Recently, with the greater demand for digital world, the security of digital images has become more and more important since the communications of digital products over open network occur more and more frequently [2, 3, 6]. Surveys of the existing work on image encryption were also gave general guideline about cryptography and concluded that all techniques were useful for real-time image encryption. Techniques described in those studies can provide security functions and an overall visual check, which might be suitable in some applications. So no one can access the image which transferring on open network.
Abstract—Visual information has been extensively used in the areas of multimedia, medical imaging and other numerous applications. Management of these visual information is challenging as the quantity of data available is very huge. Current utilization of available medical databases is limited due to the issues in retrieval of the necessary images from a huge repository. In this paper we propose a novel image matching scheme using Discrete Sine Transform and decision tree classification techniques for classification of the given input medical image. Our system classifies the images based on the similarity of the images.
Quellec et al  proposed a CBIR method for diagnosis in medical fields. In this, images are indexed in a generically, without extracting domain-specific features: a signature is built into each imagefrom wavelet transform. These signatures characterize wavelet coefficient distribution in each decomposition subband. A distance measure compares two image signatures and retrieves most similar images from the database when a physician submits a query image. To retrieve relevant images from a medical database, signatures and distance measure should be related to medical image interpretation. Subsequently the system requires much freedom to tune it to any pathology with image modality being introduced. The scheme proposed using a custom decomposition scheme to adapt the wavelet basis with lifting scheme framework. Weights are introduced between subbands. All parameters are tuned by an optimization procedure, using database medical image grading to define performance measures. System assessment is through two medical image databases: one for diabetic retinopathy follow up and another for mammography screening, as well as a general purpose database. Results are promising: a mean precision of 56.50%, 70.91% and 96.10% are achieved for the three databases, when the system returned five images.
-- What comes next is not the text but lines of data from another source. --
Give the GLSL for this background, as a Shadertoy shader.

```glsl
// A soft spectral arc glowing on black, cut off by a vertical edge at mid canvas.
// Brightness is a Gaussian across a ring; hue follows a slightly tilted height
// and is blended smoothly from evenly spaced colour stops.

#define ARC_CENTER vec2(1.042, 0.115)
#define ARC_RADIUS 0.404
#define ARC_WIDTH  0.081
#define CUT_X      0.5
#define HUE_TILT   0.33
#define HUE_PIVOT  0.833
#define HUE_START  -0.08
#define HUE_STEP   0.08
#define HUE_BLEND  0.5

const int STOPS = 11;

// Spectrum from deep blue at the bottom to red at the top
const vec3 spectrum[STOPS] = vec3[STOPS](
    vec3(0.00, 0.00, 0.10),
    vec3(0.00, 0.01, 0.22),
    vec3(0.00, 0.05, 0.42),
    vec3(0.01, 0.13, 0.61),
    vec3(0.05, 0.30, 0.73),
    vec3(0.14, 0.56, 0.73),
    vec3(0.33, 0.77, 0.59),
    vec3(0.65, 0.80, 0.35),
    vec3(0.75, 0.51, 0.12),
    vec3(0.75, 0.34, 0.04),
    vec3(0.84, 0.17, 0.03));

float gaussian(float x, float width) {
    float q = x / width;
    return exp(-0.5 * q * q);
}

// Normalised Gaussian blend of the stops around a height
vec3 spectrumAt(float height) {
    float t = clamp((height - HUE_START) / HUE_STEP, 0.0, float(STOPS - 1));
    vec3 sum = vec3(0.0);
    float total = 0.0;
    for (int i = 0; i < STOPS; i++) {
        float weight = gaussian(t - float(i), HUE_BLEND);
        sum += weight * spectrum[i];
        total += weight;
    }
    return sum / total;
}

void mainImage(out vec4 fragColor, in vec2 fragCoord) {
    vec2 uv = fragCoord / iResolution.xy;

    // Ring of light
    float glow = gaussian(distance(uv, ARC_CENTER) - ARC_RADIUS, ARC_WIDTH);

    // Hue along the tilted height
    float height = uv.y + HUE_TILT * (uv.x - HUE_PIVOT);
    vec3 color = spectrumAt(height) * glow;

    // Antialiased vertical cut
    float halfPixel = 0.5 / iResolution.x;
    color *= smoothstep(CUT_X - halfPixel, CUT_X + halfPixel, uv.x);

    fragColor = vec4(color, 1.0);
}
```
A comprehensive musical database for all tones that could be played by Nay and Shabbaba are initially prepared and used in the following analysis. This database consists of 37 Nay tones and 14 Shabbaba tones. Each of these reference tones is chosen to be 5s long and is carefully played and recorded to ensure maximum quality of reference tones. Each tone is then segmented into 100 samples, each of 50 ms period. Cross correlation and Fourier analysis are then applied on the obtained samples. The obtained results indicated that Fourier analysis is more accurate and simpler than the cross correlation for pitch detection. Such results are also found in correlation with the findings that were previously reported in references , . It was mentioned that cross correlation in AMT is usually used for separation process, which is to separate different instruments sounds but Fourier analysis is more accurate only for segmentation of one instrument’s sound, especially for the flute.